This is an issue that needs to be addressed or valuable and irreplaceable information will disappear over time and affect patient care and valuable research. Also, replacing lost data can entail huge costs for patients, clinicians, administrators, and pharmacists.
Some of the issues facing the health IT industry concerning EHRs are:
• Retaining data and for how long
• Dealing with the obsolescence of hardware and software
• The interchange of information
• Costs involved
• Developing standards
• Addressing privacy issues along with data ownership
• Legal constraints
NIST is collaborating with the National Library of Medicine, the National Archives and Records Administration, the VA and others, such as Health Level Seven (HL7) to identify best practices and support standards development needed for the long term preservation and lifecycle management of EHRs.

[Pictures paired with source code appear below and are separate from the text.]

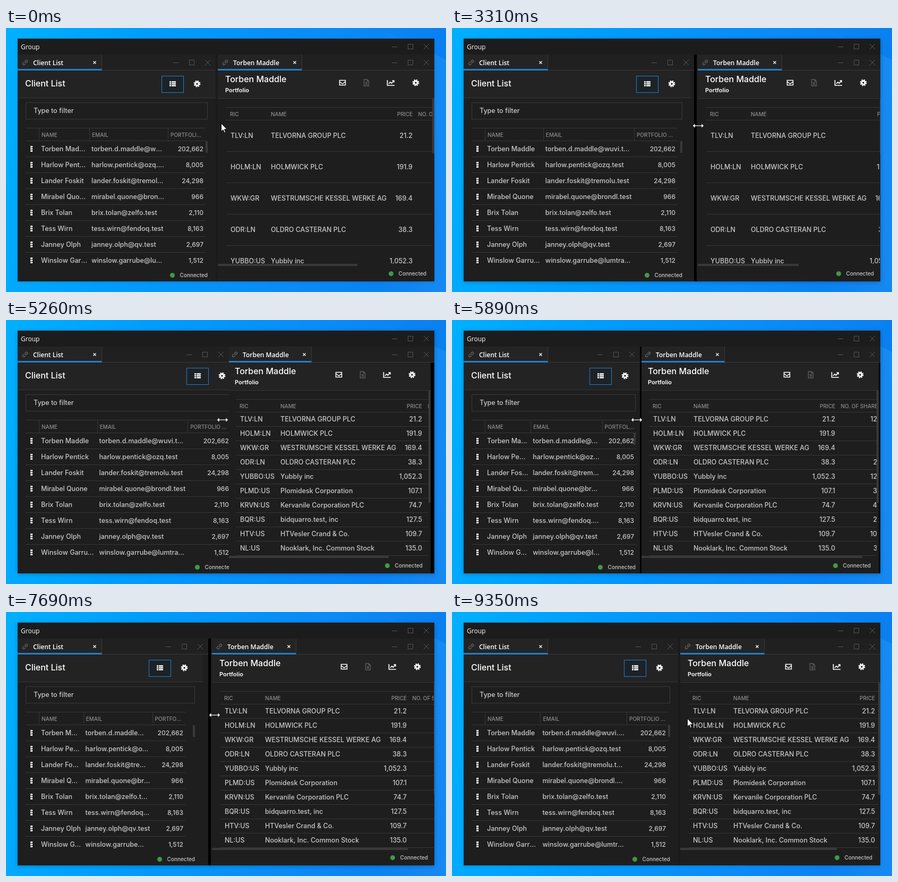
An HTML page that plays this animation: 829x497 px, repeating every 9.75 s.

```html
<!DOCTYPE html>
<html lang="en">
<head>
<meta charset="utf-8">
<title>Resizable panes</title>
<style>
html, body { margin: 0; width: 100%; height: 100%; overflow: hidden; }
body { position: relative; background: linear-gradient(100deg, #00b0ff, #009dfc 30%, #0a8cf7 65%, #0a7cee); font: 500 12.5px Inter, sans-serif; color: #c9c9c9; }
div, svg, span.t { position: absolute; }
svg { overflow: visible; width: 1px; height: 1px; fill: none; stroke: #fff; }
.t { line-height: 20px; white-space: pre; }
.ui { font: 12px/20px "Open Sans", sans-serif; color: #fff; }
.b { font-weight: 600; }
.small { font-size: 10px; }
.head { font-size: 10px; color: #8d8d8d; }
.title { font-size: 16px; color: #fff; }
.sub { font-size: 11px; color: #fff; }
.num { font-size: 12px; text-align: right; }
#glow { right: 0; top: 0; width: 130px; height: 100%; background: linear-gradient(90deg, transparent, #2a9cf866); clip-path: polygon(0 0, 100% 12%, 100% 100%, 0 100%); }
#win { left: 22px; top: 20px; width: 785px; height: 457px; overflow: hidden; background: #1b1b1b; }
#layer { left: -22px; top: -20px; width: 829px; height: 497px; }
#group { left: 0; top: 20px; width: 829px; height: 30px; background: #1c1c1c; z-index: 1; }
.pane { top: 0; height: 477px; overflow: hidden; }
.bar { top: 50px; left: 0; right: 0; height: 29px; background: #202020; border-bottom: 1px solid #383838; }
.body { top: 80px; left: 0; right: 0; bottom: 0; background: #1e1e1e; }
.tab { top: 50px; width: 158px; height: 27px; background: #242424; border-right: 1px solid #383838; border-bottom: 3px solid #1f80d0; }
.top { top: 80px; left: 0; right: 0; background: #232323; border-bottom: 1px solid #363636; }
.filter { left: 37px; right: 15px; top: 140px; height: 30px; border: 1px solid #3b3b3b; }
.btn { right: 60px; top: 90px; width: 40px; height: 30px; border: 1px solid #1f80d0; background: #1d2226; }
.dot { width: 9px; height: 9px; border-radius: 50%; background: #3f9a45; }
.scroll { background: #393939; }
#left { left: 0; }
#leftBody { left: 0; top: 0; height: 477px; }
#clients { left: 37px; top: 188px; height: 262px; overflow: hidden; }
.row { position: static; box-sizing: border-box; height: 30px; line-height: 29px; border-bottom: 1px solid #363636; display: grid; grid-template-columns: 25px minmax(0, 30.25fr) minmax(0, 47.1fr) minmax(0, 22.6fr); }
.row > * { position: relative; overflow: hidden; text-overflow: ellipsis; white-space: nowrap; padding: 0 4px; }
.row.head { height: 25px; line-height: 24px; border-top: 1px solid #363636; }
.row.head > * + * { border-left: 1px solid #363636; }
.row i { margin: 9px 0 0 9px; padding: 0; width: 4px; height: 11px; background: repeating-linear-gradient(#fff 0 3px, transparent 3px 4px); }
#right { background: #000; }
#rightBody { top: 0; height: 477px; box-shadow: -4px 0 #1e1e1e; }
#holder { left: 0; right: 4px; height: 311px; overflow: hidden; }
#shares { left: 16px; top: 16px; width: 456px; }
.share { position: relative; border-bottom: 1px solid #363636; box-sizing: border-box; }
.share span { position: absolute; top: 50%; margin-top: -10px; line-height: 20px; white-space: pre; }
.share.head { height: 25px; border-top: 1px solid #363636; }
</style>
</head>
<body>
<div id="glow"></div>
<div id="win"><div id="layer">
  <div id="group"></div>
  <div id="left" class="pane"></div>
  <div id="right" class="pane"></div>
</div></div>
<svg id="cursor" style="stroke:#000;fill:#fff"><path></path></svg>
<script>
const $ = id => document.getElementById(id);
const text = (x, y, s, cls = '', side = 'left') =>
  `<span class="t ${cls}" style="${side}:${x}px;top:${y - 10}px">${s}</span>`;
const svg = (x, y, inner, side = 'left') =>
  `<svg style="${side}:${side === 'right' ? x - 1 : x}px;top:${y}px">${inner}</svg>`;
const path = (d, extra = '') => `<path d="${d}" ${extra}/>`;

const icons = {
  gear: '<circle r="3.2" stroke-width="3"/><circle r="5.4" stroke-width="2" stroke-dasharray="2.4 1.84"/>',
  list: [-3.5, 0, 3.5].map(y => path(`M-6 ${y}H-3M-2 ${y}H6`, 'stroke-width="2.7"')).join(''),
  mail: path('M-5.5-4.5H5.5V4.5H-5.5ZM-5.5-2L0 2 5.5-2', 'stroke-width="1.5"'),
  file: path('M-4.5-6H1.5L4.5-3V6H-4.5ZM1.5-6V-3H4.5M-2-1L2 4M2-1L-2 4', 'stroke="#5c5c5c" stroke-width="1.4"'),
  chart: path('M-6.5-5V5H7M-4 2L-1-1 1.5 1 6-4M2.5-4H6V-.5', 'stroke-width="1.7"'),
  link: path('M-1 1L2-2M-1-2L1-4A2 2 0 0 1 4-1L2 1M1 2L-1 4A2 2 0 0 1-4 1L-2-1', 'stroke="#8a8a8a"'),
  close: path('M-2.5-2.5L2.5 2.5M2.5-2.5L-2.5 2.5', 'stroke-width="1.3"'),
};
const controls = (y, right = 15) => svg(right, y,
  path('M-65 .5H-55M-34.5-4.5H-25.5V4.5H-34.5ZM-5-5L5 5M5-5L-5 5', 'stroke="#565656"'), 'right');
const tab = (x, s) => `<div class="tab" style="left:${x}px"></div>` +
  svg(x + 14, 65, icons.link) + text(x + 29, 65.5, s, 'ui b') + svg(x + 145, 65, icons.close);
const status = y => `<div class="dot" style="right:77px;top:${y - 4}px"></div>` +
  text(15, y, 'Connected', 'small', 'right');

const clients = [
  ['Torben Maddle', 'torben.d.maddle@wuvi.test', '202,662'],
  ['Harlow Pentick', 'harlow.pentick@ozq.test', '8,005'],
  ['Lander Foskit', 'lander.foskit@tremolu.test', '24,298'],
  ['Mirabel Quone', 'mirabel.quone@brondl.test', '966'],
  ['Brix Tolan', 'brix.tolan@zelfo.test', '2,110'],
  ['Tess Wirn', 'tess.wirn@fendoq.test', '8,163'],
  ['Janney Olph', 'janney.olph@qv.test', '2,697'],
  ['Winslow Garrube', 'winslow.garrube@lumtrask.test', '1,512'],
];
const shares = [
  ['TLV:LN', 'TELVORNA GROUP PLC', '21.2', 123],
  ['HOLM:LN', 'HOLMWICK PLC', '191.9', 2],
  ['WKW:GR', 'WESTRUMSCHE KESSEL WERKE AG', '169.4', 2],
  ['ODR:LN', 'OLDRO CASTERAN PLC', '38.3', 23],
  ['YUBBO:US', 'Yubbly inc', '1,052.3', 123],
  ['PLMD:US', 'Plomidesk Corporation', '107.1', 30],
  ['KRVN:US', 'Kervanile Corporation PLC', '74.7', 40],
  ['BQR:US', 'bidquarro.test, inc', '127.5', 20],
  ['HTV:US', 'HTVesler Crand &amp; Co.', '109.7', 100],
  ['NL:US', 'Nooklark, Inc. Common Stock', '135.0', 35],
];
const clientRow = ([name, mail, value]) =>
  `<div class="row"><i></i><span>${name}</span><span>${mail}</span><span class="num">${value}</span></div>`;
const shareRow = ([ric, name, price, count], cls = '') => `<div class="share ${cls}">
  <span style="left:${cls ? 7 : 8}px">${ric}</span><span style="left:84px">${name}</span>
  <span style="right:105px">${price}</span><span style="right:18px">${count}</span></div>`;

$('group').innerHTML = text(28, 16, 'Group', 'ui') + controls(15, 37);

$('left').innerHTML = `<div class="bar"></div><div class="body"></div>
  <div id="leftBody"><div class="top" style="height:51px"></div>
  ${text(36, 104, 'Client List', 'title')}
  <div class="btn"></div>${svg(81, 105, icons.list, 'right')}${svg(35, 105, icons.gear, 'right')}
  <div class="filter"></div>${text(52, 156, 'Type to filter')}
  <div id="clients"><div class="row head"><span></span><span>NAME</span><span>EMAIL</span><span>PORTFOLIO VALUE</span></div>
  ${clients.map(clientRow).join('')}</div>
  <div class="scroll" style="right:15px;top:213px;width:4px;height:22px"></div>${status(465)}</div>
  ${tab(22, 'Client List')}${controls(65)}`;

$('right').innerHTML = `<div class="bar"></div>
  <div id="rightBody"><div class="body"></div><div id="top" class="top"></div>
  ${tab(0, clients[0][0])}${text(14, 96, clients[0][0], 'title')}
  ${text(14, 117, 'Portfolio', 'sub b')}
  <div id="tools" style="right:0;width:0">${['mail', 'file', 'chart', 'gear']
    .map((name, i) => svg([173, 128, 82, 35][i], 103, icons[name], 'right')).join('')}</div>
  <div id="holder"><div id="shares">${shareRow(['RIC', 'NAME', 'PRICE', 'NO. OF SHARES'], 'head')}
  ${shares.map(row => shareRow(row)).join('')}</div></div>
  <div id="vScroll" class="scroll" style="right:0;width:4px"></div>
  <div id="hScroll" class="scroll" style="left:0;top:444px;height:4px"></div>${status(462)}</div>
  ${controls(65)}`;
const shareRows = [...document.querySelectorAll('.share:not(.head)')];

// Linear interpolation through [time, value] points
function track(points, t) {
  const i = points.findIndex(p => p[0] > t);
  if (i === 0) return points[0][1];
  if (i < 0) return points[points.length - 1][1];
  const [t0, a] = points[i - 1], [t1, b] = points[i];
  return a + (b - a) * (t - t0) / (t1 - t0);
}
const drag = [[2050, 397], [2250, 400], [2300, 401], [2390, 404.5], [2420, 408], [2470, 408],
  [2900, 430], [3400, 473], [3900, 519], [4230, 519], [4500, 504], [5040, 445], [5090, 444],
  [5180, 422], [5190, 418], [5210, 415], [5260, 409], [5700, 365], [6250, 319], [6880, 319],
  [7200, 334], [7470, 359], [7520, 373], [7610, 383], [7640, 386], [7690, 394], [8100, 415], [8550, 428]];
const approach = [[380, 405], [520, 400], [850, 400], [990, 396]];
const leave = [[8400, 0], [8800, 16]];
const height = [[380, 179], [520, 178], [850, 178], [990, 180], [2470, 181], [4150, 186],
  [5260, 188], [6900, 189], [7690, 194], [8800, 199], [9340, 199], [9350, 200]];
const split = t => Math.round(track(drag, t));

const ARROW = 'M.5.5V16L4 12.6 6.5 18.2 8.8 17.2 6.4 11.8H11.3Z';
const RESIZE = 'M-10.5 0L-6-4.5V-1H6V-4.5L10.5 0 6 4.5V1H-6V4.5Z';
const LOOP = 9750, STEP = 70;
const starts = [0, 380, 850, 1320, 2120, 4280, 6920, 9350];
const px = (id, props) => {
  for (const key in props) $(id).style[key] = props[key] + 'px';
};

function draw(now) {
  const real = now % LOOP;
  const start = starts.filter(s => s <= real).pop();
  const t = start + Math.floor((real - start) / STEP) * STEP;

  // Contents follow the dragged splitter with different delays
  const table = split(t - 220) - 2, inner = split(t - 170) - 2;
  const edge = split(t - 80) - 2, pane = split(t - 70) + 2;
  const x = split(t - 50) + 2, width = 807 - split(t - 80) - 2;
  const moving = split(t) !== split(t - 220);

  $('win').style.background = moving ? '#000' : '#1b1b1b';
  $('win').style.boxShadow = t >= 1320 && t < 8740
    ? '0 1px 7px rgba(0,0,0,.3)' : '0 1px 5px rgba(0,0,0,.2)';
  px('left', { width: edge });
  px('leftBody', { width: inner });
  px('clients', { width: table - 56 });

  // A narrow pane wraps its tools, which also makes the rows compact from then on
  const wrap = width < 328 ? 32 : 0;
  const tall = t < 3520;
  const full = tall ? 634 : 482;
  px('right', { left: pane, width: 807 - pane });
  px('rightBody', { left: x - pane, width });
  px('top', { height: 52 + wrap });
  px('tools', { top: wrap && 36 });
  px('holder', { top: 133 + wrap });
  px('vScroll', { top: 133 + wrap, height: tall ? 103 : 211 });
  px('hScroll', { width: width < full && !wrap ? width * width / full : 0 });
  shareRows.forEach(row => row.style.height = (tall ? 59 : 27) + 'px');

  const arrow = t < 920 || t >= 8880;
  const cx = t < 920 ? track(approach, t) : split(t) + track(leave, t) - 1;
  px('cursor', { left: Math.round(cx), top: Math.round(track(height, t)) });
  $('cursor').firstChild.setAttribute('d', arrow ? ARROW : RESIZE);
  $('cursor').style.strokeWidth = arrow ? 1 : .7;
}

const begin = performance.now();
(function tick() {
  draw(performance.now() - begin);
  requestAnimationFrame(tick);
})();
</script>
</body>
</html>
```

Through these collaborations, NIST will work to develop an interoperable framework to support a wide variety of data types, data formats, and data delivery mechanisms, while providing a technology-independent infrastructure to acquire, store, search, retrieve, migrate, replicate, and distribute EHRs over time.
Another major issue concerns accessing EHRs by content which is a fundamental usage requirement for today’s electronic health record management systems. Today’s systems provide access based on structured fields—data elements in the record coded to allow effective access.
However, the majority of the content of a record is often in the care providers’ notes and other free-text fields that are not structured so as a result, standard text processing techniques do not work well for these fields. It is particularly difficult when the information does not contain well formed grammatical sentences, when highly specialized vocabulary is used with many non-word terms such as abbreviations and symbols, and when the notes are frequently too brief.
Health records will continue to have free-text fields since this is the way more users enter information. However, NIST is studying how to develop technology so that records can be based on the semantic content of free-text fields. The ability to find electronic health records by matching semantic content in free-text fields will help in the use of health records especially in applications such as medical trials and epidemiological studies.
NIST’s Information Technology Laboratory’s Text Retrieval Conference (TREC) project is working with the research community to develop test data sets, evaluation methods, and other infrastructure to foster the development of new text processing algorithms specially designed for EHRs.